* Required action *
Filter these entries so that only lines with the word "ridge" remain.

* Records supplied *

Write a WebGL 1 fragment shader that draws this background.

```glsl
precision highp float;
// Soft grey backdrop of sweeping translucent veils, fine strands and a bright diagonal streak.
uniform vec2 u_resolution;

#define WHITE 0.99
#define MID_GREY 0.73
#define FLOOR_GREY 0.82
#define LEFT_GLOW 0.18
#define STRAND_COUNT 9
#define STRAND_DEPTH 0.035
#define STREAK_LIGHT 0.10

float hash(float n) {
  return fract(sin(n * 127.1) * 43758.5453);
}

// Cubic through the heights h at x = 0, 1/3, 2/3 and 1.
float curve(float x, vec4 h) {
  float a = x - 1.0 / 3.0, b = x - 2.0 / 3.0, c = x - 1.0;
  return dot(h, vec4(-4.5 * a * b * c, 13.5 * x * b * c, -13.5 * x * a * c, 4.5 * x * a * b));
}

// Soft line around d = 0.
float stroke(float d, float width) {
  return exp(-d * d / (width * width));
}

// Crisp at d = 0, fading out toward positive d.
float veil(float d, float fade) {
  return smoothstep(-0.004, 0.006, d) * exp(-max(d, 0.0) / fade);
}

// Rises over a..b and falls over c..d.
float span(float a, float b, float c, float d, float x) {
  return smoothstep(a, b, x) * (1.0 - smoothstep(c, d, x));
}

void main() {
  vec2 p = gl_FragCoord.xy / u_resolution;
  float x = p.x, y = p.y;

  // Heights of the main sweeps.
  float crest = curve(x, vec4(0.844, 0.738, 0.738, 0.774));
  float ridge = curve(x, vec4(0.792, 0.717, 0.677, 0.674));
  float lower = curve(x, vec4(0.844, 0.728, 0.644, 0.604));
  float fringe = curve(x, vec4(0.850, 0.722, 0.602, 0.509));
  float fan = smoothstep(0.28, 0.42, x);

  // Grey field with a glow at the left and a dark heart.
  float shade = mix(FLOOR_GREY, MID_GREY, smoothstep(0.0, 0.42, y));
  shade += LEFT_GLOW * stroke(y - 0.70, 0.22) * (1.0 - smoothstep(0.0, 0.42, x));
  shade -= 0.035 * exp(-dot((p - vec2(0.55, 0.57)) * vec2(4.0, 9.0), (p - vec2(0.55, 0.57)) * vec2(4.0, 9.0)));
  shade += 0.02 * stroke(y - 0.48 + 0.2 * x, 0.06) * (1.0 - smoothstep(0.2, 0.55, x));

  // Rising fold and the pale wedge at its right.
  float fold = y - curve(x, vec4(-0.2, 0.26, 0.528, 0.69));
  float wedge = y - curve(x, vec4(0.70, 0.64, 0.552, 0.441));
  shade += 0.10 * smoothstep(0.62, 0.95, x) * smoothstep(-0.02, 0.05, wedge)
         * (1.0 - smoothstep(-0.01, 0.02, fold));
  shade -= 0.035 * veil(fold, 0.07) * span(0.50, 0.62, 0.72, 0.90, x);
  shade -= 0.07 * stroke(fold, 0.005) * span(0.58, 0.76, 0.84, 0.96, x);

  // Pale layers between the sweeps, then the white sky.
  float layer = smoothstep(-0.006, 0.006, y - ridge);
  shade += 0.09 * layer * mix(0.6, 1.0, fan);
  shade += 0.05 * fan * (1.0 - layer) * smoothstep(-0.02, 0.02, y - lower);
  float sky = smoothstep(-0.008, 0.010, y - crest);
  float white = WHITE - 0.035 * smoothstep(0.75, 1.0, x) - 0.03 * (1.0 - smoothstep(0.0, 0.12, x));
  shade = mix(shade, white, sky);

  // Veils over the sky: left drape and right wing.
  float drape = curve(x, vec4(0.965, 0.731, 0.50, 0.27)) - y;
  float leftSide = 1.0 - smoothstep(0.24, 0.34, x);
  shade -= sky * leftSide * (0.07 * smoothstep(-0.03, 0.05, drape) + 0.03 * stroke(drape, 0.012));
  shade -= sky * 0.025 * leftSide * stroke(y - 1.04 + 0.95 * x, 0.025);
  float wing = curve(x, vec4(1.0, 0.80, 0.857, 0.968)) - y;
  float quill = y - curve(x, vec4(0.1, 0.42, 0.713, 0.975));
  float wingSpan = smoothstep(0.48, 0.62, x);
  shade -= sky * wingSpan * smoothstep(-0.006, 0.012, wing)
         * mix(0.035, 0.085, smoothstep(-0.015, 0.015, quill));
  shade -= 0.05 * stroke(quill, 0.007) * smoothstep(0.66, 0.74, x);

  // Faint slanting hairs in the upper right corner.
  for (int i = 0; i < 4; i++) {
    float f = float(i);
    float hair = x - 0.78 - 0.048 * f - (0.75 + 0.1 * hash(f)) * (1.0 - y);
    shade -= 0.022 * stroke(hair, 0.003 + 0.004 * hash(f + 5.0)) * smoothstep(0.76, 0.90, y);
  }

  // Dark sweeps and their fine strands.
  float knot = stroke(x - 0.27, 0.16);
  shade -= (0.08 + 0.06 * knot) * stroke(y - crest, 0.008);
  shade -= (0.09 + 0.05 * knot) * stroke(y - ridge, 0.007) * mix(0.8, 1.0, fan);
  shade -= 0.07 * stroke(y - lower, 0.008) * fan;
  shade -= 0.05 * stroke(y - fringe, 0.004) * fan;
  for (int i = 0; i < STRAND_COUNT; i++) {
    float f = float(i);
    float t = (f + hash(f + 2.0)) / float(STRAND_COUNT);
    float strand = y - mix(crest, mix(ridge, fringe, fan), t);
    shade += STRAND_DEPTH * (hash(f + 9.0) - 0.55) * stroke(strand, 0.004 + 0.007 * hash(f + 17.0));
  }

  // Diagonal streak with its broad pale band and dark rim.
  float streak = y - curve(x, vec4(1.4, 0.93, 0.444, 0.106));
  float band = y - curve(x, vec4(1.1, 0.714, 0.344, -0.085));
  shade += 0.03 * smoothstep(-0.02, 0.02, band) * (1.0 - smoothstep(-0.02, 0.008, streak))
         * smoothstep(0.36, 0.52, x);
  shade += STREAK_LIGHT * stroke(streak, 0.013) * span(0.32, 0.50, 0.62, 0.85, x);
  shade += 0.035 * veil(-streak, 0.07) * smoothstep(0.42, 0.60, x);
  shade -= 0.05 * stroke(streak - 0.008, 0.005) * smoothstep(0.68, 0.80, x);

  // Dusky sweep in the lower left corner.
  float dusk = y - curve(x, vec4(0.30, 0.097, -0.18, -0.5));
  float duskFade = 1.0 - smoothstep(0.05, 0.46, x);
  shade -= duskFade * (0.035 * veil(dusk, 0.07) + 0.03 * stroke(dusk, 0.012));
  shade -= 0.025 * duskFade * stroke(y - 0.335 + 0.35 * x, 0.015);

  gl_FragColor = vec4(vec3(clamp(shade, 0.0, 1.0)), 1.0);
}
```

* Exercise response *
  float ridge = curve(x, vec4(0.792, 0.717, 0.677, 0.674));
  float layer = smoothstep(-0.006, 0.006, y - ridge);
  shade -= (0.09 + 0.05 * knot) * stroke(y - ridge, 0.007) * mix(0.8, 1.0, fan);
    float strand = y - mix(crest, mix(ridge, fringe, fan), t);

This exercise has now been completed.